The World Health Organization (WHO) is calling for wealthy nations to pause their plans on ordering and distributing booster jabs to their citizens until at least September. The reason the UN health agency is calling for this halt is that they want to address the vaccine inequity currently happening where developed countries are far ahead of their vaccinations compared to poorer countries.
Tedros Adhanom, WHO Director-General, says that “we need an urgent reversal from the majority of vaccines going to high-income countries, to the majority going to low-income countries.” The moratorium would need to last at least two months until the end of September in order to meet the agency’s goal of vaccinating at least 10% of each country’s population. The WHO chief gave a reminder that G20 nations have a leadership role to play as they are the biggest producers, consumers, and donors of COVID-19 vaccines.
“The entire world is in the middle of this and as we’ve seen with the emergence of variant after variant, we cannot get out of it unless the whole world gets out of it together, and with the huge disparity in vaccination coverage, we’re simply not going to be able to achieve that,” said Dr. Bruce Aylward, the DG’s senior advisor. He also added that Tedros plans to vaccinate 40% of the world by December and 70% by the middle of 2022.
The request comes after Israel and Germany announced that they would start giving out booster jabs to their population soon while the Dominican Republic became one of the first countries to give the third dose last month. The US has rejected WHO’s call, saying that it’s a “false choice” and that they had donated more than 110 million doses of vaccines around the world, more than any other country.
The gap in vaccine distribution is jarring, seeing as how only 1.8% of people in Africa are fully vaccinated, compared with nearly 50% in both the EU and the US, according to Our World in Data. Khairy Jamaluddin, coordinating minister for the immunisation programme, has repeatedly rebuked rich countries for hoarding vaccines, causing poor and less developed countries to have to wait for staggered deliveries. “Poor countries, less developed countries, are left to drown,” said the minister.

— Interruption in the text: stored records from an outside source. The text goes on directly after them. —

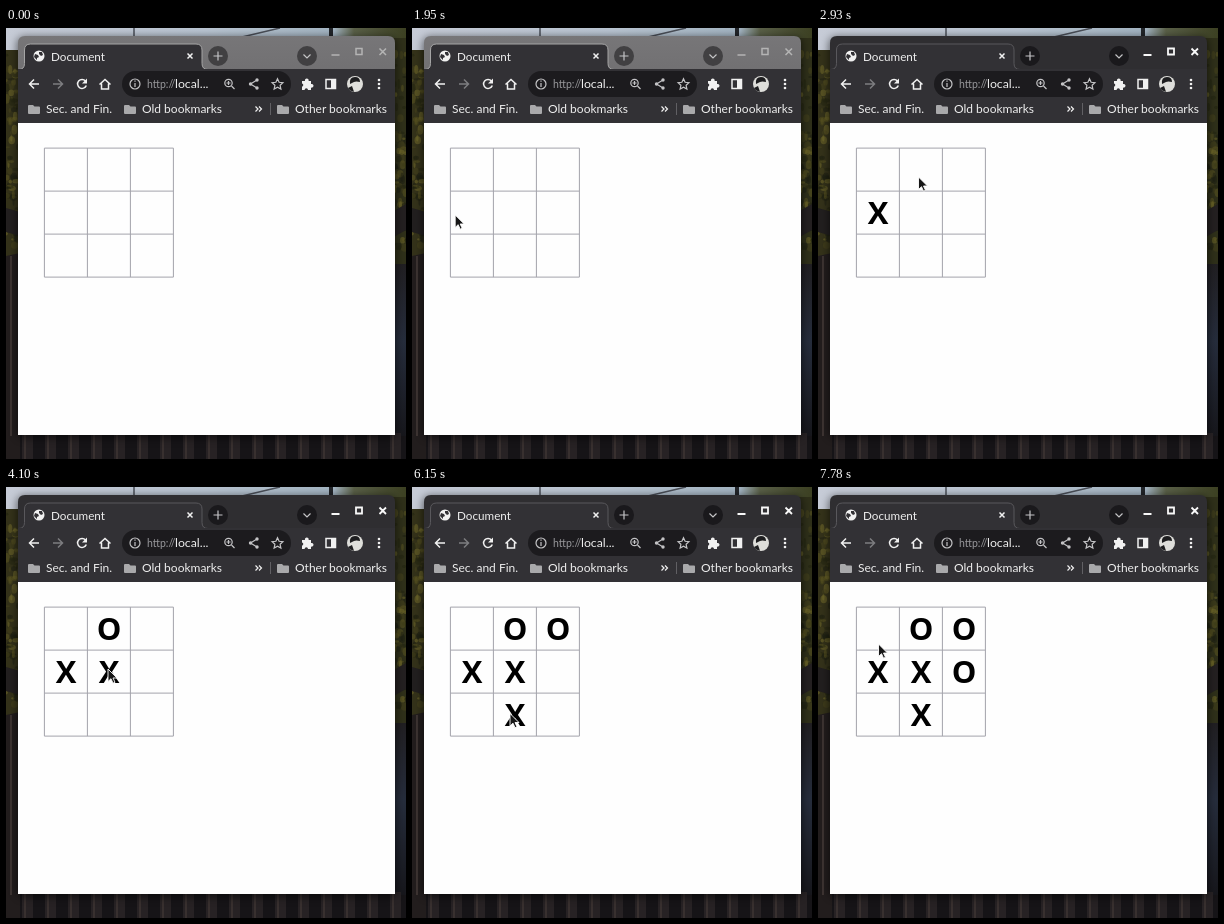
Recreate the animation shown at these times as an HTML page. Size 400x431 px, loop 8000 ms.

```html
<!DOCTYPE html>
<html lang="en">
<head>
<meta charset="utf-8">
<title>Board</title>
<style>
  html, body { margin: 0; width: 100%; height: 100%; overflow: hidden; background: #17151a; }
  svg { display: block; width: 100vw; height: 100vh; }
  text { font: 12px Lato, sans-serif; fill: #eee; }
  .line { fill: none; stroke: #f1f1f1; stroke-width: 1.5; }
  .thin { stroke-width: 1.2; stroke: #c4c4c6; }
  .board { fill: none; stroke: #a3a3ab; }
  .mark { font: bold 31px "Open Sans", "Noto Sans", sans-serif; fill: #000; text-anchor: middle; }
  #bar { fill: url(#idle); }
  #tab { fill: #323135; stroke: #a5a5a5; }
  .round { fill: #414042; }
  #controls { fill: none; stroke: #b4b4b4; stroke-width: 1.5; }
  .active #bar { fill: #2f2e31; }
  .active #tab { stroke: #59585c; }
  .active .round { fill: #1a191c; }
  .active #controls { stroke: #f8f8f8; stroke-width: 1.8; }
</style>
</head>
<body>
<svg id="stage" viewBox="0 0 400 431" preserveAspectRatio="none">
  <defs>
    <linearGradient id="idle" x2="0" y2="1">
      <stop stop-color="#777678"/><stop offset="1" stop-color="#69686a"/>
    </linearGradient>
    <linearGradient id="sky">
      <stop stop-color="#c6cbd6"/><stop offset=".5" stop-color="#b9c5d2"/>
      <stop offset=".82" stop-color="#a3b4c2"/><stop offset=".87" stop-color="#5a6048"/>
      <stop offset="1" stop-color="#3c4022"/>
    </linearGradient>
    <linearGradient id="water" x2="0" y2="1">
      <stop stop-color="#211f22"/><stop offset=".45" stop-color="#262d3c"/><stop offset="1" stop-color="#17171c"/>
    </linearGradient>
    <filter id="blur" x="-10%" y="-10%" width="120%" height="120%"><feGaussianBlur stdDeviation="4"/></filter>
    <path id="folder" d="M-5 -4h4l1.5 1.5H5q1 0 1 1V4q0 1-1 1H-5q-1 0-1-1V-3q0-1 1-1z" fill="#a9a9ab"/>
  </defs>

  <!-- backdrop -->
  <rect width="400" height="431" fill="#161417"/>
  <rect width="400" height="24" fill="url(#sky)"/>
  <rect y="22" width="14" height="207" fill="#34321a"/>
  <rect x="387" y="10" width="13" height="230" fill="#2f301a"/>
  <g id="leaves"></g>
  <path d="M128 0v9M236 9l38-9" stroke="#4a4f58" stroke-width="1.5"/>
  <path d="M325 0v10" stroke="#22252a" stroke-width="4"/>
  <path d="M0 180l14 4v24l-14-4z" fill="#221f1f"/>
  <path d="M0 228l14-3v206H0z" fill="#221d1d"/>
  <path d="M5 228v180" stroke="#3d3432" stroke-width="2"/>
  <path d="M386 184l14-8v26l-14 8z" fill="#242021"/>
  <path d="M386 236h14v172h-14z" fill="url(#water)"/>
  <g id="fence"></g>
  <rect x="11" y="9" width="379" height="401" rx="7" fill="#000" opacity=".55" filter="url(#blur)"/>

  <!-- window -->
  <path id="bar" d="M12 95V15q0-7 7-7H382q7 0 7 7V95z"/>
  <path id="tab" d="M12.5 41.5q6 0 6-6V22q0-6 6-6H190q6 0 6 6v13.5q0 6 6 6z"/>
  <rect x="12" y="41" width="377" height="54" fill="#323135"/>
  <rect x="12" y="95" width="377" height="312" fill="#fefefe"/>

  <circle cx="33" cy="28" r="5.5" fill="#f1f1f1"/>
  <path d="M29 26l3 1 1 2-2 1v2l-3-3zM33 24h3l1 3-2 1-2-2z" fill="#323135"/>
  <text x="45" y="32.5" style="font-size:11.7px">Document</text>
  <path class="line" d="M181.5 25.5l5 5m0-5l-5 5"/>
  <circle class="round" cx="212" cy="28" r="10"/>
  <path class="line thin" d="M207.5 28h9M212 23.5v9"/>
  <circle class="round" cx="301" cy="28" r="10"/>
  <path class="line thin" d="M297.5 26.5l3.5 3.5 3.5-3.5"/>
  <path id="controls" d="M325.5 27h8M350 20.500h6v6h-6zM373.5 20.500l6.500 6.500m0-6.500l-6.500 6.500"/>

  <!-- toolbar -->
  <path class="line" d="M33 56H23.5m4.500-4.500l-4.500 4.500 4.500 4.500"/>
  <path class="line" style="stroke:#7d7d80" d="M47 56h9.500m-4.500-4.500l4.500 4.500-4.500 4.500"/>
  <path class="line" d="M79.500 53a4.500 4.500 0 1 0 .8 4.500"/>
  <path d="M81 50.500v5h-5z" fill="#f1f1f1"/>
  <path class="line" d="M93.500 56.500l5.500-5 5.500 5M95.500 55.500v5.500h7v-5.500"/>
  <rect x="116" y="43" width="169" height="26" rx="13" fill="#1c1b1e"/>
  <circle class="line thin" cx="129" cy="56" r="5"/>
  <path class="line thin" d="M129 55v4M129 52.500v1.200"/>
  <text x="141" y="60" style="font-size:10.500px;fill:#98989b">http://</text>
  <text x="169" y="60" style="font-size:12.300px">local...</text>
  <circle class="line thin" cx="222.500" cy="55" r="3.700"/>
  <path class="line thin" d="M225.500 58l3 3M220.500 55h4M222.500 53v4"/>
  <path class="line thin" d="M251 52l-6.500 4 6.500 4"/>
  <g fill="#c4c4c6"><circle cx="251" cy="52" r="1.700"/><circle cx="244.500" cy="56" r="1.700"/><circle cx="251" cy="60" r="1.700"/></g>
  <path class="line thin" d="M271.500 50.800l1.600 3.500 3.800.4-2.800 2.600.8 3.800-3.400-1.900-3.400 1.900.8-3.800-2.800-2.600 3.800-.4z"/>
  <path d="M296 53h3a1.900 1.900 0 1 1 3.600 0H305v3a1.900 1.900 0 1 1 0 3.600V62h-3a1.700 1.700 0 0 0-3.400 0H296v-3.300a1.700 1.700 0 0 0 0-3.300z" fill="#f1f1f1"/>
  <path class="line" d="M320 51.500h9.500v9H320z"/>
  <path d="M325 51h5v10h-5z" fill="#f1f1f1"/>
  <circle cx="349" cy="56" r="8" fill="#dededa"/>
  <path d="M344 56q-1-7 5-7 5 0 5 5-4-1-6 0zM342 60l4-2 2 5.800q-4-.5-6-3.800z" fill="#1d1d1f"/>
  <g fill="#f1f1f1"><circle cx="373" cy="52" r="1.300"/><circle cx="373" cy="56" r="1.300"/><circle cx="373" cy="60" r="1.300"/></g>

  <!-- bookmarks -->
  <use href="#folder" x="28" y="81"/><text x="40" y="85">Sec. and Fin.</text>
  <use href="#folder" x="124" y="81"/><text x="136" y="85">Old bookmarks</text>
  <path class="line" d="M249.500 78.500l2.500 2.500-2.500 2.500M253 78.500l2.500 2.500-2.500 2.500" style="stroke-width:1.2"/>
  <path d="M264.500 75v12" stroke="#616064"/>
  <use href="#folder" x="277" y="81"/><text x="289" y="85">Other bookmarks</text>

  <!-- page -->
  <path class="board" d="M38.400 120.100h129v129h-129zM81.400 120.100v129M124.400 120.100v129M38.400 163.100h129M38.400 206.100h129"/>
  <g id="marks"></g>
  <path id="cursor" d="M0 0V12.500L3 9.700 5 14.200 7 13.300 5 9H9z" fill="#161616" stroke="#fff" stroke-width=".9" stroke-linejoin="round"/>
</svg>
<script>
const LOOP = 8000, ACTIVATE = 2270;
const byId = id => document.getElementById(id);

function add(parent, name, attrs, text = "") {
  const el = document.createElementNS("http://www.w3.org/2000/svg", name);
  for (const key in attrs) el.setAttribute(key, attrs[key]);
  el.textContent = text;
  return byId(parent).appendChild(el);
}

let seed = 7;
const random = () => (seed = seed * 16807 % 2147483647) / 2147483647;
const leafColors = ["#5d5822", "#22230f", "#45411c", "#77702c", "#1b1d12"];
for (let i = 0; i < 150; i++) {
  add("leaves", "ellipse", {
    cx: (i % 2 ? 388 : 0) + random() * 12, cy: 26 + random() * 195,
    rx: 1 + random() * 3, ry: 1 + random() * 4,
    fill: leafColors[Math.floor(random() * leafColors.length)], opacity: 0.5
  });
}
for (let x = 16; x < 390; x += 23) {
  add("fence", "rect", { x, y: 405, width: 11, height: 26, fill: "#272224" });
  add("fence", "rect", { x: x + 2, y: 405, width: 2, height: 26, fill: "#38302f" });
}

// time, letter, column, row
const marks = [
  [2310, "X", 0, 1], [3140, "O", 1, 0], [3960, "X", 1, 1],
  [4960, "O", 2, 0], [5700, "X", 1, 2], [6960, "O", 2, 1]
].map(([time, letter, col, row]) => ({
  time,
  el: add("marks", "text", { class: "mark", x: 60 + col * 43, y: 153 + row * 43 }, letter)
}));

// time, x, y of the pointer tip
const path = [
  [1480, -12, 192], [1930, 43, 187], [2130, 49, 186], [2450, 49, 186],
  [2930, 100.5, 149], [3400, 101, 148], [3900, 102, 182], [4200, 102, 182],
  [4720, 132.5, 145], [5080, 132.5, 145], [5480, 98, 226.5], [6450, 98, 226.5],
  [6780, 136, 192], [7080, 136, 192], [7730, 60.5, 157], [LOOP, 60.5, 157]
];

function pointerAt(t) {
  const next = path.findIndex(p => p[0] > t);
  if (next < 1) return [-20, 192];
  const [t0, x0, y0] = path[next - 1], [t1, x1, y1] = path[next];
  const u = (t - t0) / (t1 - t0), k = u * u * (3 - 2 * u);
  return [x0 + (x1 - x0) * k, y0 + (y1 - y0) * k];
}

const start = performance.now();
function draw() {
  const t = Math.max(0, performance.now() - start) % LOOP;
  byId("stage").classList.toggle("active", t >= ACTIVATE);
  for (const { time, el } of marks) el.setAttribute("visibility", t >= time ? "visible" : "hidden");
  byId("cursor").setAttribute("transform", `translate(${pointerAt(t)})`);
  requestAnimationFrame(draw);
}
draw();
</script>
</body>
</html>
```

Khairy recently revealed that Malaysia is already in talks with vaccine manufacturers to procure the third dose for Malaysians in 2022. Booster vaccine jabs are considered important to further strengthen immunity as various countries are now seeing new waves of infections from the Delta variant of the virus. According to new data from Pfizer, a third shot of the vaccine boosts protection against the Delta variant by five times more.